TASK TO CARRY OUT »
Across the records that follow, determine how many lines contain "statusBar" and give only the resulting number.

MATERIAL PROVIDED »
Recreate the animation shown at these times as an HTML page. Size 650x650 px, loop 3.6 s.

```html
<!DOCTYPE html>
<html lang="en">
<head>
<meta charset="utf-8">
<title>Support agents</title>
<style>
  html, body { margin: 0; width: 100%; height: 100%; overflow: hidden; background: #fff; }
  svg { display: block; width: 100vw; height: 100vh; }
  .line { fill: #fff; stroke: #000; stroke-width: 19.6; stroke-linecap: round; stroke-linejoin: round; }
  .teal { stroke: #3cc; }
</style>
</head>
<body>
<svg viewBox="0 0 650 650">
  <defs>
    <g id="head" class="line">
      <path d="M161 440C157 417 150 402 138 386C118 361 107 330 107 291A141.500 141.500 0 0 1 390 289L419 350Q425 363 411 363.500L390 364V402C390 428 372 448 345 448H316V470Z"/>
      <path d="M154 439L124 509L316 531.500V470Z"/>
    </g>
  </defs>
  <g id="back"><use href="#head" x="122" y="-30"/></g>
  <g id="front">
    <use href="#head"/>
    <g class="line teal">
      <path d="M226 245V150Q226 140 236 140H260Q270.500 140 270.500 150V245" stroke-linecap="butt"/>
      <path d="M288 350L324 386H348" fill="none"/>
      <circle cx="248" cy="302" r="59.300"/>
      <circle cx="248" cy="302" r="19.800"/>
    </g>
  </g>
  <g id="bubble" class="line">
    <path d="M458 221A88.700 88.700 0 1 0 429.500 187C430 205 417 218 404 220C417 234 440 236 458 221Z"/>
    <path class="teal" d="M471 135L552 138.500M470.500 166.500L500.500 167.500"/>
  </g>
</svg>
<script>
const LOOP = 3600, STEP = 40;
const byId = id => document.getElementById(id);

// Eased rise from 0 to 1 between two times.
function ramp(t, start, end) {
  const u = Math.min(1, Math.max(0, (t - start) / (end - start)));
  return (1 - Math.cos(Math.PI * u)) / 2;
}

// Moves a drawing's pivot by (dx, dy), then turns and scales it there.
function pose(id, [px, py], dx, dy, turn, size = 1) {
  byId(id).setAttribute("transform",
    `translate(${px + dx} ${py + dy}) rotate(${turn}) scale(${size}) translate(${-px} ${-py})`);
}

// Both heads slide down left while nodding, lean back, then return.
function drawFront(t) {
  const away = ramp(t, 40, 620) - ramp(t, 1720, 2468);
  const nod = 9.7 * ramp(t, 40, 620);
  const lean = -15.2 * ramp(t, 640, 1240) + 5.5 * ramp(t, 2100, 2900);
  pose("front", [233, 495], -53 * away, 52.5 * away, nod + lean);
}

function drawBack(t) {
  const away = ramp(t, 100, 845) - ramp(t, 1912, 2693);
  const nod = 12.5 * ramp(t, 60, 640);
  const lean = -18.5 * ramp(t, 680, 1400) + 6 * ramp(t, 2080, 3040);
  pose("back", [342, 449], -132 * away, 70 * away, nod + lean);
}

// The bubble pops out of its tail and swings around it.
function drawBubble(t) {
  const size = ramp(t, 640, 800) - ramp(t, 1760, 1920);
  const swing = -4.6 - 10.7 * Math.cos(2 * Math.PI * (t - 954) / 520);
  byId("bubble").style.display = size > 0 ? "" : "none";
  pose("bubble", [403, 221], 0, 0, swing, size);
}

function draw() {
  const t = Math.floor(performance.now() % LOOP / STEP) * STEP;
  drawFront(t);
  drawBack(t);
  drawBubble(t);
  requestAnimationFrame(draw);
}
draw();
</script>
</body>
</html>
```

* * *

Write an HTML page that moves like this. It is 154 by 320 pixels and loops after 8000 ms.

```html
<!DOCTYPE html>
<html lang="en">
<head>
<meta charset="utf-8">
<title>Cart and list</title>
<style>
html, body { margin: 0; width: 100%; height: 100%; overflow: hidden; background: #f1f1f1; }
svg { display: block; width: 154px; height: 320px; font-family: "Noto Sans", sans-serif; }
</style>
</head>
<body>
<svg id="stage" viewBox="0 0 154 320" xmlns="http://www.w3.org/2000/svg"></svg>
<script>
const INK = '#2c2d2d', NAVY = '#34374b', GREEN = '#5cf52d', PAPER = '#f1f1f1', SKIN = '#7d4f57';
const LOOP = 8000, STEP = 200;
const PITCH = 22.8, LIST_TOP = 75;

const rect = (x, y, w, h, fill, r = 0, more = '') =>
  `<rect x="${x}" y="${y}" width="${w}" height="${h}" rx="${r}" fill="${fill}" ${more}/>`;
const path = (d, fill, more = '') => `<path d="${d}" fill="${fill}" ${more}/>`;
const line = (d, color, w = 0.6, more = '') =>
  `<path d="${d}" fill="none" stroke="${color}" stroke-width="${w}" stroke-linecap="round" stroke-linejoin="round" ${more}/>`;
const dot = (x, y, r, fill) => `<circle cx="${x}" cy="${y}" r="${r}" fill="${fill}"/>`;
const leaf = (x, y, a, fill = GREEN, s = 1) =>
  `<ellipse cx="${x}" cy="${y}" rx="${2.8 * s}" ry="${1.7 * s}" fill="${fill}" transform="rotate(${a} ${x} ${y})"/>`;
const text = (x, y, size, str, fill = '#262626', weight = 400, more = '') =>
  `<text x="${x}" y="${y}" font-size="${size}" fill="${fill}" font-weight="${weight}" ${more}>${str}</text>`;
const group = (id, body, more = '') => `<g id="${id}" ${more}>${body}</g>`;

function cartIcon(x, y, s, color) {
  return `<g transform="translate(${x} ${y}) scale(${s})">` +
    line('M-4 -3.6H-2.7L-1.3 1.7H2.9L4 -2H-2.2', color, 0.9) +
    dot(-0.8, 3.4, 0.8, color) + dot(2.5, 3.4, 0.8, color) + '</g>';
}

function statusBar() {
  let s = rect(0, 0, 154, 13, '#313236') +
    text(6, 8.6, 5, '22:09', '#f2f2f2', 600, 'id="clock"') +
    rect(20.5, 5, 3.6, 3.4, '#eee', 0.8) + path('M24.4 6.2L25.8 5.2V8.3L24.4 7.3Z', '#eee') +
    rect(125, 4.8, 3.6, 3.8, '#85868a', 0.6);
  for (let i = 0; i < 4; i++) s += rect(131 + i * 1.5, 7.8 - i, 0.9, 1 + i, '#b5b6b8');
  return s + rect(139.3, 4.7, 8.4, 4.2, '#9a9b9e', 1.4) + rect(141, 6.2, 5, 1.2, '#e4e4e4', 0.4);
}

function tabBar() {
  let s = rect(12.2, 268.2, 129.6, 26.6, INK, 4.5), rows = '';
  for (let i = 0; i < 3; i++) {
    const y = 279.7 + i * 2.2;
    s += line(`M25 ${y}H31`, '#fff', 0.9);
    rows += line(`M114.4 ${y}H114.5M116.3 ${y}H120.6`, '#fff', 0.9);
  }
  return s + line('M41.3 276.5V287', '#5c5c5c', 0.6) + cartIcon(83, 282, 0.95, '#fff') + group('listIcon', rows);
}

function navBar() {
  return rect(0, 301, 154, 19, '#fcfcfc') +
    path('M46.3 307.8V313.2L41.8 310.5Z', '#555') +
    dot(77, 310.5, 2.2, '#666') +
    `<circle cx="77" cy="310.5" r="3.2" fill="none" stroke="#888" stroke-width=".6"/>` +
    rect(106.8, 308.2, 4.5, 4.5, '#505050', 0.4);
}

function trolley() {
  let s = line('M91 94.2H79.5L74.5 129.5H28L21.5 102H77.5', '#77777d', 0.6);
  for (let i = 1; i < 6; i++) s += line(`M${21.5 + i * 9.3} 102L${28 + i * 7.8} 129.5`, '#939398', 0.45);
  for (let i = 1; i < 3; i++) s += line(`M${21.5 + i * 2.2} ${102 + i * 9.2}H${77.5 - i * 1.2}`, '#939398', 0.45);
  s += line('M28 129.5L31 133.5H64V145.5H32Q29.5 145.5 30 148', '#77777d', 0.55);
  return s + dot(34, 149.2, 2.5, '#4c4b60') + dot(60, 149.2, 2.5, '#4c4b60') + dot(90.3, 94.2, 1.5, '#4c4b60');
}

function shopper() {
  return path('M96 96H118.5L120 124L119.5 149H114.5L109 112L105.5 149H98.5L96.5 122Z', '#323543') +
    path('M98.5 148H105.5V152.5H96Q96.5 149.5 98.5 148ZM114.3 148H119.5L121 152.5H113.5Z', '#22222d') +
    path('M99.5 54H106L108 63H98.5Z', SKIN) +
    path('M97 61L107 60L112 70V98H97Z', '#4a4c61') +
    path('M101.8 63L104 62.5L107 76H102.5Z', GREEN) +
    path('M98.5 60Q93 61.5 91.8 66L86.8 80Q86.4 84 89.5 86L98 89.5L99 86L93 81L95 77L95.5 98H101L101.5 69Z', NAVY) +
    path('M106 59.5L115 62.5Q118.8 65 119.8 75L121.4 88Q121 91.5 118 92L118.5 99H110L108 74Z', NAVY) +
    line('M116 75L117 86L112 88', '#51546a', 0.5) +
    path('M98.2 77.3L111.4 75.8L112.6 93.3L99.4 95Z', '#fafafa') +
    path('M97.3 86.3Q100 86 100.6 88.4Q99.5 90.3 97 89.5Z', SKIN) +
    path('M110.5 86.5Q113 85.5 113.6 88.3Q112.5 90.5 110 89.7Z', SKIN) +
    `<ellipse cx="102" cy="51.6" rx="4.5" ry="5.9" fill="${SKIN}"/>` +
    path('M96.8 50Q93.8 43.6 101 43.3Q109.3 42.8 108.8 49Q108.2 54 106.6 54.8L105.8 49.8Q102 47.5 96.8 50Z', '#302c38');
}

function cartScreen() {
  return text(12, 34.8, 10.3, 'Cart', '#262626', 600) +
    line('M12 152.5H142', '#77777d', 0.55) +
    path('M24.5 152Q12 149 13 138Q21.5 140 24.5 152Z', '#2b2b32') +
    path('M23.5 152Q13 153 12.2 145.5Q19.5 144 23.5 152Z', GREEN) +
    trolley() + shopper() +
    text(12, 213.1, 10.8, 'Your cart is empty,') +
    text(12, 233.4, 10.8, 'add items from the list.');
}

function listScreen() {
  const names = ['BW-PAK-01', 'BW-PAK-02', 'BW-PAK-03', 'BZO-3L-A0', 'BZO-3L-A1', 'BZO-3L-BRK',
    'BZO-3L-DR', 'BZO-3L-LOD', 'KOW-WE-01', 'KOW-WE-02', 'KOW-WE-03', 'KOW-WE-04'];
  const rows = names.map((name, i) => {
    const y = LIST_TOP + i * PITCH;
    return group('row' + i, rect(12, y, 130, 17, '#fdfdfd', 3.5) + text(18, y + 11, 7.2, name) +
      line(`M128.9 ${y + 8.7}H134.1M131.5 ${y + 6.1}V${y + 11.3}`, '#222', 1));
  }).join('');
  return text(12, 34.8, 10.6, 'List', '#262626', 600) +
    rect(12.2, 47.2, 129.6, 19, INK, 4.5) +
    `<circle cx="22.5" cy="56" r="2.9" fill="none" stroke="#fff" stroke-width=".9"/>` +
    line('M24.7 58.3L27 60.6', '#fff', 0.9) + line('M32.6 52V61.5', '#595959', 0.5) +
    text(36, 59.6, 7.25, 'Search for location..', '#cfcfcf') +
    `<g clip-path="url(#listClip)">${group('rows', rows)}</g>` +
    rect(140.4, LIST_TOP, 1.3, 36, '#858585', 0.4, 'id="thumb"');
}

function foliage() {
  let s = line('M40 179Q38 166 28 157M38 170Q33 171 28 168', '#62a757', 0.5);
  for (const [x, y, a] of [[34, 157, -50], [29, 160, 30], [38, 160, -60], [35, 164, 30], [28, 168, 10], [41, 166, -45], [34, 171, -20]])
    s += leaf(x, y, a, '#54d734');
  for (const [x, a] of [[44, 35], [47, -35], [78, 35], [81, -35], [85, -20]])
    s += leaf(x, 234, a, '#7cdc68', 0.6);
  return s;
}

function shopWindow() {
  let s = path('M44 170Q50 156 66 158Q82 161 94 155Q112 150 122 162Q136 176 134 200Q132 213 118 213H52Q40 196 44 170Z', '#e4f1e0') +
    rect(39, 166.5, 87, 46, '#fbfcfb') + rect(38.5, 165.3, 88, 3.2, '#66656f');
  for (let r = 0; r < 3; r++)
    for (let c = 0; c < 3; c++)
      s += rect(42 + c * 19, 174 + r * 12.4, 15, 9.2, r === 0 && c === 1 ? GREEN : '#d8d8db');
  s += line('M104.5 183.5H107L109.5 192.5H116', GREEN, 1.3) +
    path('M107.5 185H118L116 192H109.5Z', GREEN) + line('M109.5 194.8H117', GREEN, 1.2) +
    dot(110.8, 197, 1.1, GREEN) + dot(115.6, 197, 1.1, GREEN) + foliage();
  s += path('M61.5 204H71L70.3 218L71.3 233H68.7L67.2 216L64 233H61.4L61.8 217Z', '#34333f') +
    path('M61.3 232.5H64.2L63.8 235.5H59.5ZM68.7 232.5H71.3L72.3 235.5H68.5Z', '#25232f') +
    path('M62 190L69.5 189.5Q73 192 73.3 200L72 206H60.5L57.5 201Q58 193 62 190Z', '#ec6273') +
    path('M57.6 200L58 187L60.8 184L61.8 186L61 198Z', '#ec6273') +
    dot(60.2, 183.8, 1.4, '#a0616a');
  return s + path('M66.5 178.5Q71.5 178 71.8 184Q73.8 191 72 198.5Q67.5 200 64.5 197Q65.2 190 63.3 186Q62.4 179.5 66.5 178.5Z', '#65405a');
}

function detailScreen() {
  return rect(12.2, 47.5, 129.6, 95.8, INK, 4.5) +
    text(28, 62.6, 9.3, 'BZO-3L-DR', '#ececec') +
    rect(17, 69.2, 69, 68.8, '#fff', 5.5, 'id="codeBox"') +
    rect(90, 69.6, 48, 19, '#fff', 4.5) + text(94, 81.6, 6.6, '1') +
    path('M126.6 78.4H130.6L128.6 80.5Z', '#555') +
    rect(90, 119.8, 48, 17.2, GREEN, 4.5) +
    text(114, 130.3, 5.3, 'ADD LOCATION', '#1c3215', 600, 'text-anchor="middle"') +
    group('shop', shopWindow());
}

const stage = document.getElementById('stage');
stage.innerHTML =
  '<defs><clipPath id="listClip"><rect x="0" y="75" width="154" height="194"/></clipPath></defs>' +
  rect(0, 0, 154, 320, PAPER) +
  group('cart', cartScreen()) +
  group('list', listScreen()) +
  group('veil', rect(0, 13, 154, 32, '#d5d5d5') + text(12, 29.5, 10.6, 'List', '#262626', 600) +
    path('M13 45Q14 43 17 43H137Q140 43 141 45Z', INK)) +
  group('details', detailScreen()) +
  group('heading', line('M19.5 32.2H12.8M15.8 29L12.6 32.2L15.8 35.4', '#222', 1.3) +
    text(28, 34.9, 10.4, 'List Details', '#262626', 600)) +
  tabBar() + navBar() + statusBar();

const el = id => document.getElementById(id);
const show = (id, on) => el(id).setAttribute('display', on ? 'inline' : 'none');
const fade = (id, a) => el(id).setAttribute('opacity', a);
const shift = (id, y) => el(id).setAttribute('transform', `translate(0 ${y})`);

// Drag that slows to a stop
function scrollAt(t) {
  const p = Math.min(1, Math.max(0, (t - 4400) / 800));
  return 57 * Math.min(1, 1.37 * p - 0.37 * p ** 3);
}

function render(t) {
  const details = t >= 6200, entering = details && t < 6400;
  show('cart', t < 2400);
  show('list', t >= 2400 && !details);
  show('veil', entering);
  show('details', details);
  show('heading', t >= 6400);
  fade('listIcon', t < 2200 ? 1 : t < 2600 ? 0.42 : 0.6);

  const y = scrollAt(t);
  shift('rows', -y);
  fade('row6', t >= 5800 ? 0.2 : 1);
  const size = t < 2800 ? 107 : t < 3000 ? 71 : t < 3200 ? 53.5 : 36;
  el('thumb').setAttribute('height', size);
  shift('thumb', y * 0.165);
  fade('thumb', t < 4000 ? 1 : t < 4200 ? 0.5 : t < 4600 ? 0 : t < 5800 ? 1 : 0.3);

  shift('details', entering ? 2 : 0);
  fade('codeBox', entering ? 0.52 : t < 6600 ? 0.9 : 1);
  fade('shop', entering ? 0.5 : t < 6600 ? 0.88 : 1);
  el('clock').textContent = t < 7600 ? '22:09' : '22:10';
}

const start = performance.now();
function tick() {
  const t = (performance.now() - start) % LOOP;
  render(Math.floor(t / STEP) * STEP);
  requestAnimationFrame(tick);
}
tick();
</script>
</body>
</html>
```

...

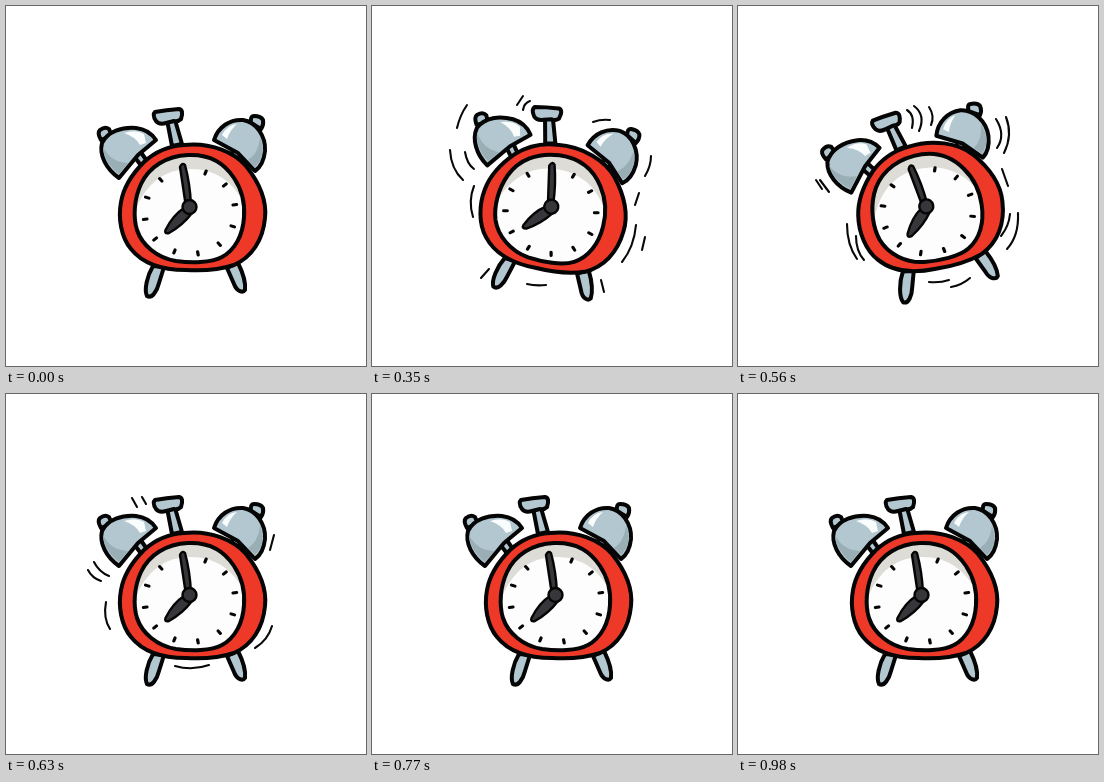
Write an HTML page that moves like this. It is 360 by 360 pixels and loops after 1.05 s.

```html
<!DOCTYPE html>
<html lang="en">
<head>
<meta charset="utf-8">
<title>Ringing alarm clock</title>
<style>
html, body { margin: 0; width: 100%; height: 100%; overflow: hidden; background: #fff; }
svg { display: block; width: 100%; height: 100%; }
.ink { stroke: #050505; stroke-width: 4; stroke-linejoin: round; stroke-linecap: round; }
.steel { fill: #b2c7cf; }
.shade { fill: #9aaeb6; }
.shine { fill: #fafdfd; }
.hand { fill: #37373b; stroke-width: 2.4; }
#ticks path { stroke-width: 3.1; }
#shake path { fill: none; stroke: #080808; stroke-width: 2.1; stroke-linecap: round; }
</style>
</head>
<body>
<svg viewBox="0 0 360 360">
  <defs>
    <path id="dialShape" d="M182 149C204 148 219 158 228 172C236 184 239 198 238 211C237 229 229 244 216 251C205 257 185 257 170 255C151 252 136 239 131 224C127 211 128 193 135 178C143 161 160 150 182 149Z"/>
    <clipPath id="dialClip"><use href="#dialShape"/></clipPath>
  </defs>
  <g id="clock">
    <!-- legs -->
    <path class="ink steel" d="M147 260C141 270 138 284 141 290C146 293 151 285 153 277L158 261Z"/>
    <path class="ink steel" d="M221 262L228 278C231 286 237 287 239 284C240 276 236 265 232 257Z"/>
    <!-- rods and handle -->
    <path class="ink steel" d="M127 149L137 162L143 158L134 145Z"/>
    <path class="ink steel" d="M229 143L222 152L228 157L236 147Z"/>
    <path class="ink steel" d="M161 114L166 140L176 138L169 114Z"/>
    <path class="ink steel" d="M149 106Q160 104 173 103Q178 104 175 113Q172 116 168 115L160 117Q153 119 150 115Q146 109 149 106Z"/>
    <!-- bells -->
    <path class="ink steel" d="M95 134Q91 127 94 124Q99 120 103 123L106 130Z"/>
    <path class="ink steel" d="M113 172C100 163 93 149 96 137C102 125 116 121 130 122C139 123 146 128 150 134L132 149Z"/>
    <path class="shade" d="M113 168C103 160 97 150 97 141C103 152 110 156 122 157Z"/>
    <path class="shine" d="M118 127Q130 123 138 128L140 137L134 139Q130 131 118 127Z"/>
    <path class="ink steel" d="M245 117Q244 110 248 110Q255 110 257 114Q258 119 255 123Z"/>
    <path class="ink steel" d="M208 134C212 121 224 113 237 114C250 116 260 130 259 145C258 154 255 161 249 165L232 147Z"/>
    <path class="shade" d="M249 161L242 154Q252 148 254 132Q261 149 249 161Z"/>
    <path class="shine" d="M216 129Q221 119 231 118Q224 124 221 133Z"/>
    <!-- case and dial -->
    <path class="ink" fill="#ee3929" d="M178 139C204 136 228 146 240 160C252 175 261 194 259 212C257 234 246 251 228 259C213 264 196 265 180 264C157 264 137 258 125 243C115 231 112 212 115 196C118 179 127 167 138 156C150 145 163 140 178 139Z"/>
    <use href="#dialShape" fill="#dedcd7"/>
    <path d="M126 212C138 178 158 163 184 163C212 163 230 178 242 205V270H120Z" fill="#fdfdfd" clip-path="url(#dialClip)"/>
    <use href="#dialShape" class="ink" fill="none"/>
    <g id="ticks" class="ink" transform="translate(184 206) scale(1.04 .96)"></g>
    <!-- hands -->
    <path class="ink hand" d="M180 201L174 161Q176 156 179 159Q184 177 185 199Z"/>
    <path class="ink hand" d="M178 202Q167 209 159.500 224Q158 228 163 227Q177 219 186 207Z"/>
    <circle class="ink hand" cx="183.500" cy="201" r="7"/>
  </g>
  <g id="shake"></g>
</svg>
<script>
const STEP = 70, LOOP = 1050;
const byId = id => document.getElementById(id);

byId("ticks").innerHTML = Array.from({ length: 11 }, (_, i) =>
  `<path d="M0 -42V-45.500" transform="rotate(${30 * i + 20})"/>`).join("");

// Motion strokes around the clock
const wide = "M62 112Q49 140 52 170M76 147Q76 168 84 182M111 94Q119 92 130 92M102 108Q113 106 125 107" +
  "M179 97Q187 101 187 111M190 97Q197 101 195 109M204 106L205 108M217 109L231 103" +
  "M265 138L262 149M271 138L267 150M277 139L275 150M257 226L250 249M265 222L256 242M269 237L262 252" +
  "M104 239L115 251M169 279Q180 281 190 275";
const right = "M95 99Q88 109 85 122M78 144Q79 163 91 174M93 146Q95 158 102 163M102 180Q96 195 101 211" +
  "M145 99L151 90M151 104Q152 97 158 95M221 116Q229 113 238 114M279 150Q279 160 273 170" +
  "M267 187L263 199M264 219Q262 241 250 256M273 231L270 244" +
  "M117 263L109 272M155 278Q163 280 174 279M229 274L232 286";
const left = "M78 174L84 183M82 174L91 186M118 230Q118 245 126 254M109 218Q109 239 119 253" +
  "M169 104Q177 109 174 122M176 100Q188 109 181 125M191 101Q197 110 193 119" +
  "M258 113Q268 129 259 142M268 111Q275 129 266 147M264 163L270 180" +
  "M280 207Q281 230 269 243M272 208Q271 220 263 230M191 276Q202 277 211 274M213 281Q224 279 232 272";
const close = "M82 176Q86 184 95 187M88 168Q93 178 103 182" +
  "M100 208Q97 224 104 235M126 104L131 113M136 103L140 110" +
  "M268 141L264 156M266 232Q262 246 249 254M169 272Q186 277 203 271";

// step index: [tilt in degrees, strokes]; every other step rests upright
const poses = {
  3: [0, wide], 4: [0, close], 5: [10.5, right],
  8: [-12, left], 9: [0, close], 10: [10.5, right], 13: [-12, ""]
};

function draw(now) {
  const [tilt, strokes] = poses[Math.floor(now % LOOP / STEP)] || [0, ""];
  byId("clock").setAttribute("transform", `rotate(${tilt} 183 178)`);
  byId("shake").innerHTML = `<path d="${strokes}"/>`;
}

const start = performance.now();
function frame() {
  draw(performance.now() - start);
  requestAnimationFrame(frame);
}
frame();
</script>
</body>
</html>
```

EXERCISE OUTPUT »
2